WORKING DATA —
++++
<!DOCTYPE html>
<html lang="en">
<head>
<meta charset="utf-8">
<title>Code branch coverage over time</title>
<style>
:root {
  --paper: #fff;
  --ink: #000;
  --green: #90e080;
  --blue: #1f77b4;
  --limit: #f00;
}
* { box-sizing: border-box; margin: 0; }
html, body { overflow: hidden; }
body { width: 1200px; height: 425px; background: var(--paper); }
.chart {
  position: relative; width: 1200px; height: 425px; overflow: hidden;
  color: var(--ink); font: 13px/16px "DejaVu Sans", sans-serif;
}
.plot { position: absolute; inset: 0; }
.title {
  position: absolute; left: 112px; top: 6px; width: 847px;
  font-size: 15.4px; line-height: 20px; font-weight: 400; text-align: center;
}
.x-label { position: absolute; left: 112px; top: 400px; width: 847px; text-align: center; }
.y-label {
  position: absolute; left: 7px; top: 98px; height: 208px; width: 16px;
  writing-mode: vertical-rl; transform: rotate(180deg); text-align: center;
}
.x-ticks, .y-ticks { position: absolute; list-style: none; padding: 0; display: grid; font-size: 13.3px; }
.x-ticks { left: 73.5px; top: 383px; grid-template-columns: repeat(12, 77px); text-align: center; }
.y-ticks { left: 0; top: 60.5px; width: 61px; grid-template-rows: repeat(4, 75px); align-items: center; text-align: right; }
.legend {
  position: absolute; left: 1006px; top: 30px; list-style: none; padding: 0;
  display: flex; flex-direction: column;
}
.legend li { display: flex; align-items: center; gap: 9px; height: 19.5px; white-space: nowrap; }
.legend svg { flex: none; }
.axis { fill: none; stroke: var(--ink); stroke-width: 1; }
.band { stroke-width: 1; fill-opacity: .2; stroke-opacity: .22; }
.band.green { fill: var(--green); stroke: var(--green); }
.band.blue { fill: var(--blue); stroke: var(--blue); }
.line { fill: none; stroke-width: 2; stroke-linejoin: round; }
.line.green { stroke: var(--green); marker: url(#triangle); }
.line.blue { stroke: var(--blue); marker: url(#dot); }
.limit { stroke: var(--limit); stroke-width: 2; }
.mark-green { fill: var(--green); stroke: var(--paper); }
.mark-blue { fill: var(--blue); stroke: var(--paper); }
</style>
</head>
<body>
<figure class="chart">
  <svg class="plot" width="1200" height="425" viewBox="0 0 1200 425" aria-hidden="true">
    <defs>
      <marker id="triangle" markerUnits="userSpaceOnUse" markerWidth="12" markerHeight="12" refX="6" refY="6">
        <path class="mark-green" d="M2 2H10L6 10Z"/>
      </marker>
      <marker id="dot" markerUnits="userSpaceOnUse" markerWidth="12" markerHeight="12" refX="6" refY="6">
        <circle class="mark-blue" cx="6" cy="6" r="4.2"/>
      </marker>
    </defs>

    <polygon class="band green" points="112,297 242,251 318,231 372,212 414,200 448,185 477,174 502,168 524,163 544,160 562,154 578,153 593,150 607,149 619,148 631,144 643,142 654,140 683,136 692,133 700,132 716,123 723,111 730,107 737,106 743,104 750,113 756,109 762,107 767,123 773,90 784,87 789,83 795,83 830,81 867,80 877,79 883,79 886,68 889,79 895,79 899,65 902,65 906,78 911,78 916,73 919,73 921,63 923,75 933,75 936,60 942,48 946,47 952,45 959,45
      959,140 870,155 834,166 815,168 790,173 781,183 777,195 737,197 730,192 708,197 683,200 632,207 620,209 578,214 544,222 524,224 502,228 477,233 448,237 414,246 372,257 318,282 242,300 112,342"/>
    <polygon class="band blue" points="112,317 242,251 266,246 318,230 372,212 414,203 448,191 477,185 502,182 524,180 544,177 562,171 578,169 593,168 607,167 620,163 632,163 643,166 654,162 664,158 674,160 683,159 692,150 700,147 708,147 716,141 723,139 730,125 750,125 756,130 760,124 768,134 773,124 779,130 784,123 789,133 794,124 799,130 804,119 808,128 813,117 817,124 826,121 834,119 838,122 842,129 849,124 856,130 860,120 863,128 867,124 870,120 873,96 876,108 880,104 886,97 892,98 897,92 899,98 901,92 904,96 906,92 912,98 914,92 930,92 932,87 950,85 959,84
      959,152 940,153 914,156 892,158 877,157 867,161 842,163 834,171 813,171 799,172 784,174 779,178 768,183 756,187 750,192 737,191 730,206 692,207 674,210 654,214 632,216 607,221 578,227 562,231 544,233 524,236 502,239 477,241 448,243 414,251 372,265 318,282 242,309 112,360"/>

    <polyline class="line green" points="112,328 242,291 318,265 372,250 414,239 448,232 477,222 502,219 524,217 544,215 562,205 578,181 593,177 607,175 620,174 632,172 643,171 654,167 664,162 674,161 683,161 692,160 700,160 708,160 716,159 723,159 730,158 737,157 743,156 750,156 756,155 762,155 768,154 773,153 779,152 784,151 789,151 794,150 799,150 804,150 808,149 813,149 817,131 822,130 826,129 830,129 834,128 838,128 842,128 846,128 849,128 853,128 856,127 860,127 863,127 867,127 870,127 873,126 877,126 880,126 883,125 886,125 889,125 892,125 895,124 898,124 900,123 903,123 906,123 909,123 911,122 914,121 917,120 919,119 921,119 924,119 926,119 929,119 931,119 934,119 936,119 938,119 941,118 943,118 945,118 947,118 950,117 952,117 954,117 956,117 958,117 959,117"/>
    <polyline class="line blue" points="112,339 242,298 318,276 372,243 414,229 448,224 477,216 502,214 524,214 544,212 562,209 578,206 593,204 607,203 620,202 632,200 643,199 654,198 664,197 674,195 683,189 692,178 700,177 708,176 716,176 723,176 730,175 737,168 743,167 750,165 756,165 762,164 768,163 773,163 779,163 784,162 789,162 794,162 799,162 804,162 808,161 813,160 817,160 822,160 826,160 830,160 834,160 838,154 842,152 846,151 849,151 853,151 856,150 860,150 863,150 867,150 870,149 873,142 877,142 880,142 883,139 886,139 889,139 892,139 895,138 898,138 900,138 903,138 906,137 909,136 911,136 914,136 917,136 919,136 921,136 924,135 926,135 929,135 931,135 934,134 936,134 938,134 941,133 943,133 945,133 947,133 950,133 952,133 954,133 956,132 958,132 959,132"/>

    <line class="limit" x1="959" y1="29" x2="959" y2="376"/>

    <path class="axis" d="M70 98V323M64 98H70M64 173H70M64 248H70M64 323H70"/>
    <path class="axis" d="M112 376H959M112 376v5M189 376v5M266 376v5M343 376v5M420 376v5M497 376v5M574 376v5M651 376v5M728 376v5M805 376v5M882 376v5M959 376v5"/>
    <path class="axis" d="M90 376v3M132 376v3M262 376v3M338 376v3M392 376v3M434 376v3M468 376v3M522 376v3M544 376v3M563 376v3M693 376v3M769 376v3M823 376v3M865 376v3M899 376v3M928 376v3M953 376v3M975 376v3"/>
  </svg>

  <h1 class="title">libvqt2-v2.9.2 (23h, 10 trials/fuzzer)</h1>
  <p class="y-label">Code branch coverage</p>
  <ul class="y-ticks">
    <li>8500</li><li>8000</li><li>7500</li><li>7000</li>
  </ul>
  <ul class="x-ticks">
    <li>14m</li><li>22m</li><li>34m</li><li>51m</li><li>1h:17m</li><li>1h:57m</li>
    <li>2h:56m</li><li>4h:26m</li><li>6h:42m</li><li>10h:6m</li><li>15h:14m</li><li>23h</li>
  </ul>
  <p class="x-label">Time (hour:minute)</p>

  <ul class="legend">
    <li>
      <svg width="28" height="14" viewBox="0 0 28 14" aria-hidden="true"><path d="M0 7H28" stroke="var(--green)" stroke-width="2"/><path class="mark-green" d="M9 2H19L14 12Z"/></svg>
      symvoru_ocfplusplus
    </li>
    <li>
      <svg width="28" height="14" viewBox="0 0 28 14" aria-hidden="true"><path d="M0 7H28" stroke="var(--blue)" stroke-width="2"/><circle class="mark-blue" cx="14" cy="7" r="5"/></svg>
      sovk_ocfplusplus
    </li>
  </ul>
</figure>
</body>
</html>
++++
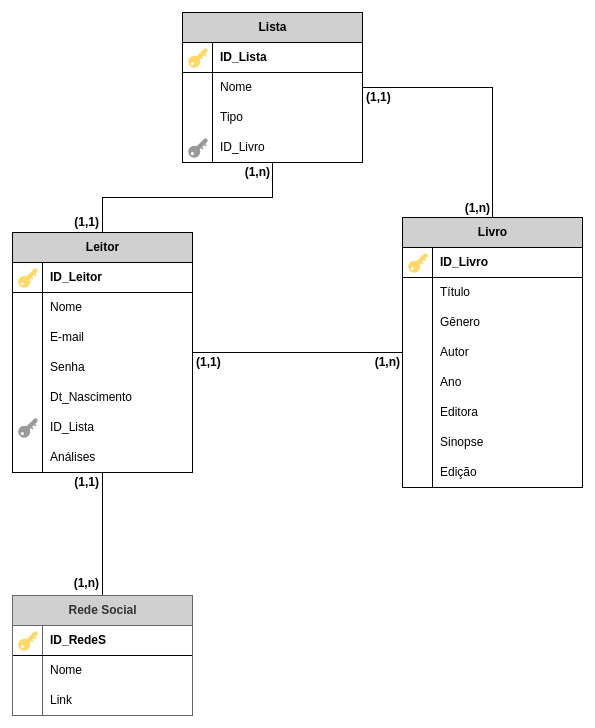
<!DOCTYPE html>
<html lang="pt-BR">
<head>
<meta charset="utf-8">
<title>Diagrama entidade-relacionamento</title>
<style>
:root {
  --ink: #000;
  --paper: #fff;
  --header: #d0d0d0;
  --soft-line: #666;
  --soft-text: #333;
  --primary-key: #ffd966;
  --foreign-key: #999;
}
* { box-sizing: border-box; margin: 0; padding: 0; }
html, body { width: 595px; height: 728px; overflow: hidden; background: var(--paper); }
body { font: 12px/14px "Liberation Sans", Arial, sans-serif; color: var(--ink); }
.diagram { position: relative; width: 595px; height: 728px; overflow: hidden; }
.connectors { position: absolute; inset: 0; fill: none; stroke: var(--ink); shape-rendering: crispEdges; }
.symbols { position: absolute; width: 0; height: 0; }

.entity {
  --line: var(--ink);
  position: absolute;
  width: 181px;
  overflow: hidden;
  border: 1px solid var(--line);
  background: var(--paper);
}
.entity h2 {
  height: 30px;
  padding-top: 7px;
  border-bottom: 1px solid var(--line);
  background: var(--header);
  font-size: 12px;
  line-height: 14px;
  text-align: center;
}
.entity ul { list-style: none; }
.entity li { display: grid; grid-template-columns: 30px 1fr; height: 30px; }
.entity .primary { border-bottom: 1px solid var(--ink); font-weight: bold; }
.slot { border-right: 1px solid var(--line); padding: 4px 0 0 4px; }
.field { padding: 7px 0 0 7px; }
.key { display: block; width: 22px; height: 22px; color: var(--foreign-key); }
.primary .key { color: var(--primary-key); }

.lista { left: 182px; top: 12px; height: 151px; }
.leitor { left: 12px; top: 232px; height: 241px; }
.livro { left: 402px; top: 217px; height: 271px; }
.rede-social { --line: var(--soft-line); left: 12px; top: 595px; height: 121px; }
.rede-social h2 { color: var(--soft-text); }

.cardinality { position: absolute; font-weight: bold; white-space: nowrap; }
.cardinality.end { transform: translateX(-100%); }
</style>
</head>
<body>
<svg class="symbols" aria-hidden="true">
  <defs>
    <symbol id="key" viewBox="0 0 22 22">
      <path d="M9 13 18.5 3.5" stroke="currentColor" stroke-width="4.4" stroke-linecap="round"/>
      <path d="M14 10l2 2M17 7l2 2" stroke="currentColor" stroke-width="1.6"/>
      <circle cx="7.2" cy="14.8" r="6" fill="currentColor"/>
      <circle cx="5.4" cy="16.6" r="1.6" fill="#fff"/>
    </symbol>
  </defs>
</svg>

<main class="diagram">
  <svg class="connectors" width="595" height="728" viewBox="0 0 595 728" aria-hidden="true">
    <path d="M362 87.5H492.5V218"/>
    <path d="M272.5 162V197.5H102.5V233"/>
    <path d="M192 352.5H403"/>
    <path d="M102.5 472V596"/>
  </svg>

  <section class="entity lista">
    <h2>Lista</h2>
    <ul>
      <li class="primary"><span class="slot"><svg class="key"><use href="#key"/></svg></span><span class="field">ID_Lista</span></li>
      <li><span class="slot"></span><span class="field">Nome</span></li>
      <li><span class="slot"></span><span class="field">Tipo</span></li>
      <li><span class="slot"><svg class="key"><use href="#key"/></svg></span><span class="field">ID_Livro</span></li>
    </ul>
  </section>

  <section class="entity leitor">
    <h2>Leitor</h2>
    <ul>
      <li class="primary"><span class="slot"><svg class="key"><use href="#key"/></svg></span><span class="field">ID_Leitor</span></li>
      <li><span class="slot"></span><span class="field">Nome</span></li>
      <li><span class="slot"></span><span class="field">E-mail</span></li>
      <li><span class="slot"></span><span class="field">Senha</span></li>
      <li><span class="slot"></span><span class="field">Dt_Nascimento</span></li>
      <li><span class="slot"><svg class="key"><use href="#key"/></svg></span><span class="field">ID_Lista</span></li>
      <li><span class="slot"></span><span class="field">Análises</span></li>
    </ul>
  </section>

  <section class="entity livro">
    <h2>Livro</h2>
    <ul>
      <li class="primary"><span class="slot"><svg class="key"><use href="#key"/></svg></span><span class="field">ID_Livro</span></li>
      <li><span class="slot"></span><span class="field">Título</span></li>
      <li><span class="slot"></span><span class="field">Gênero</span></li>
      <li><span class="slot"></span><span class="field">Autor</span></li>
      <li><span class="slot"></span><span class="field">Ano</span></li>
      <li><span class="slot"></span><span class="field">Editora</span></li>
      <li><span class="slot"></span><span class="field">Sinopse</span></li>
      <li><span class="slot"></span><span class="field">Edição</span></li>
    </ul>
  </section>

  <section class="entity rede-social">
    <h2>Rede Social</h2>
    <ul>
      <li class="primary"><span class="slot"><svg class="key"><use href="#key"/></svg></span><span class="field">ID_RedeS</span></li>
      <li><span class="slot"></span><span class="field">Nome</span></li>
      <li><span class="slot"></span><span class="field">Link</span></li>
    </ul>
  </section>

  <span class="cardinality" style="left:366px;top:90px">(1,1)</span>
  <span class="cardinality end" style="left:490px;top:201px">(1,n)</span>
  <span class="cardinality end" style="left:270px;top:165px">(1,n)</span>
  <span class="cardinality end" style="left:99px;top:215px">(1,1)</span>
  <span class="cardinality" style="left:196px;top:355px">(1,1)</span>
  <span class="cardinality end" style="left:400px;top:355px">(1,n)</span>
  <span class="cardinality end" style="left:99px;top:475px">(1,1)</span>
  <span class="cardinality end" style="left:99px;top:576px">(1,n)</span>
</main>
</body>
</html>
++++
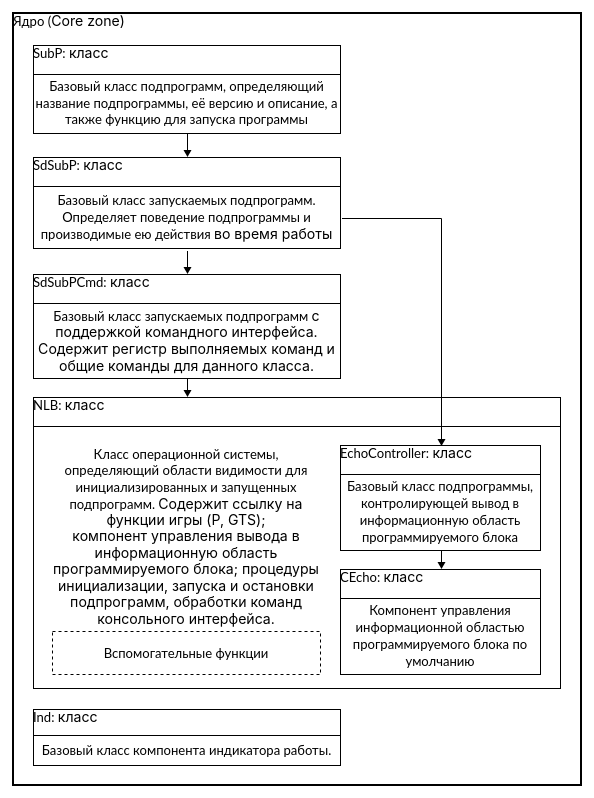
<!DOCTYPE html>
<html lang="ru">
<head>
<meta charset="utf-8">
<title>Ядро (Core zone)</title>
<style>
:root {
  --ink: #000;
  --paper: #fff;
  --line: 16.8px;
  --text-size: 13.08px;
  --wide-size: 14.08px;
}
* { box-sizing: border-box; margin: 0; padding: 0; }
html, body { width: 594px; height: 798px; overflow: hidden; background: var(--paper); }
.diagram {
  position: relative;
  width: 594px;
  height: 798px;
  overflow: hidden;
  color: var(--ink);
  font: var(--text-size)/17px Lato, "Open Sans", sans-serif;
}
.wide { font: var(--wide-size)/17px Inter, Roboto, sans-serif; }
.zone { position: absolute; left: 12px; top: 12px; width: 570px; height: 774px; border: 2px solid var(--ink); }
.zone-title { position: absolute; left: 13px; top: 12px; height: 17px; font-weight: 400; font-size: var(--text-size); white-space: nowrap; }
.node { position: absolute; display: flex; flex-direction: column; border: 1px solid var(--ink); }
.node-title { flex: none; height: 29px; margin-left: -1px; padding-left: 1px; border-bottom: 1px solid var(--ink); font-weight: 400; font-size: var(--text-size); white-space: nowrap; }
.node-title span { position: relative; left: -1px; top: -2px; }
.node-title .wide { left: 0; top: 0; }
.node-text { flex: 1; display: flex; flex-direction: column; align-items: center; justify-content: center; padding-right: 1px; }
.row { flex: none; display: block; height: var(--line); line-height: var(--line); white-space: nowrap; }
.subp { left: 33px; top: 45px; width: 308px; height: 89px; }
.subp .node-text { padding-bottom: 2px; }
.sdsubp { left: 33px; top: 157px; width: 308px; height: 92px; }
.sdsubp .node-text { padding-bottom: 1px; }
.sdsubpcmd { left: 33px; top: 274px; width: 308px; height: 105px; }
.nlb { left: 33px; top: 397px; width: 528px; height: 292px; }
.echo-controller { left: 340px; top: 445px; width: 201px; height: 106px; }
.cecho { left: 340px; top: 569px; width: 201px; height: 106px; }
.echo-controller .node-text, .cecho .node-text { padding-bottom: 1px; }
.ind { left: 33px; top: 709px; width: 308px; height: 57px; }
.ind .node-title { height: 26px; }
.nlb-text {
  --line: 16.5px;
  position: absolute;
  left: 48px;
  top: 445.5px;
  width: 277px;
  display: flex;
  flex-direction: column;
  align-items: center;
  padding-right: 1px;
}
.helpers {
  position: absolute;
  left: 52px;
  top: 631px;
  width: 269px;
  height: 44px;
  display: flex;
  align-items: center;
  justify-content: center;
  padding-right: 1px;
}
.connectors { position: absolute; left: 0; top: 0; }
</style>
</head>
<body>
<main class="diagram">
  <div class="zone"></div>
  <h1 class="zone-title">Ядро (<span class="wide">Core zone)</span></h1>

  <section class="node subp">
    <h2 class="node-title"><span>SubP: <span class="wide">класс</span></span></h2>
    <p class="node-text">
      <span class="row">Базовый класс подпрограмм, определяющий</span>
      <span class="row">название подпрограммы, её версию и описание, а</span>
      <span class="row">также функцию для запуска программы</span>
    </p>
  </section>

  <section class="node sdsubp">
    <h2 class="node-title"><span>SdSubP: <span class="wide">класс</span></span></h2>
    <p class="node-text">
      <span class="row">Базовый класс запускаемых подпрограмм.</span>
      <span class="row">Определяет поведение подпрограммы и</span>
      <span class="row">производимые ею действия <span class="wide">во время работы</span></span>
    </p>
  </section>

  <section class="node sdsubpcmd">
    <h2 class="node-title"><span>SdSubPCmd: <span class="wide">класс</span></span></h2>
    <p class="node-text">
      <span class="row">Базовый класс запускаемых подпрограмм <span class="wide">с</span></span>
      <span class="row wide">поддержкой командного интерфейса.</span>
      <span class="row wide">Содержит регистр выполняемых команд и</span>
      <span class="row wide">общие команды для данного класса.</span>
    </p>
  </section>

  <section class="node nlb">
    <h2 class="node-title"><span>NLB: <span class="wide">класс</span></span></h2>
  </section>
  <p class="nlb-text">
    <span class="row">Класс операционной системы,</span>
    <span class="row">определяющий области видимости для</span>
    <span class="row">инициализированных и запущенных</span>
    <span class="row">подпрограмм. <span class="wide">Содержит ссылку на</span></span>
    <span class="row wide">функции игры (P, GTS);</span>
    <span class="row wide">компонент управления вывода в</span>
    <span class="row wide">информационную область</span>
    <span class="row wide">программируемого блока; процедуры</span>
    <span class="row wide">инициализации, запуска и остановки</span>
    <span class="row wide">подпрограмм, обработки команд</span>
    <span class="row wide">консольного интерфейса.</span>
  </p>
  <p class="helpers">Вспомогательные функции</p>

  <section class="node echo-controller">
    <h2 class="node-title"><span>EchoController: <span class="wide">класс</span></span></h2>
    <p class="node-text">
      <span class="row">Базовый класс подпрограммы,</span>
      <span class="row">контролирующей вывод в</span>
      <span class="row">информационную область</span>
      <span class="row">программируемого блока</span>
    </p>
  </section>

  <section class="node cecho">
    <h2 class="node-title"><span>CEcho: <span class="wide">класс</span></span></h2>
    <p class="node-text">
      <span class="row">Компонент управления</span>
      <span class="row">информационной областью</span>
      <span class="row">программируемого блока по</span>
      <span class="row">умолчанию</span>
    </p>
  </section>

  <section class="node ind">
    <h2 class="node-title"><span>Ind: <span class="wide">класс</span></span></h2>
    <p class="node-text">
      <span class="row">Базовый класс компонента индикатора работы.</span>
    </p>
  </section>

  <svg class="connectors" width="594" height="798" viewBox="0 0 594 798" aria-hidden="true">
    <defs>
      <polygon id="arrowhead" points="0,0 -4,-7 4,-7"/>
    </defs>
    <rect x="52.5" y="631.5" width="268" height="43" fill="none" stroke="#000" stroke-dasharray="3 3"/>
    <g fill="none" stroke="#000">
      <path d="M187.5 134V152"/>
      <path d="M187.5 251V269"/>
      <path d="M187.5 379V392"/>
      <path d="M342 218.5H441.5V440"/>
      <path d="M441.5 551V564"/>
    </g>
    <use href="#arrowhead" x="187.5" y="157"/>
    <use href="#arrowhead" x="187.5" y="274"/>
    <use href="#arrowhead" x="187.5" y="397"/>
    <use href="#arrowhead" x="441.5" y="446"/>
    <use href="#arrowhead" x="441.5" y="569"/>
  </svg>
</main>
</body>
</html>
++++
Report each line of the material in which the string "href" occurs.

YOUR RESPONSE —
      <li class="primary"><span class="slot"><svg class="key"><use href="#key"/></svg></span><span class="field">ID_Lista</span></li>
      <li><span class="slot"><svg class="key"><use href="#key"/></svg></span><span class="field">ID_Livro</span></li>
      <li class="primary"><span class="slot"><svg class="key"><use href="#key"/></svg></span><span class="field">ID_Leitor</span></li>
      <li><span class="slot"><svg class="key"><use href="#key"/></svg></span><span class="field">ID_Lista</span></li>
      <li class="primary"><span class="slot"><svg class="key"><use href="#key"/></svg></span><span class="field">ID_Livro</span></li>
      <li class="primary"><span class="slot"><svg class="key"><use href="#key"/></svg></span><span class="field">ID_RedeS</span></li>
    <use href="#arrowhead" x="187.5" y="157"/>
    <use href="#arrowhead" x="187.5" y="274"/>
    <use href="#arrowhead" x="187.5" y="397"/>
    <use href="#arrowhead" x="441.5" y="446"/>
    <use href="#arrowhead" x="441.5" y="569"/>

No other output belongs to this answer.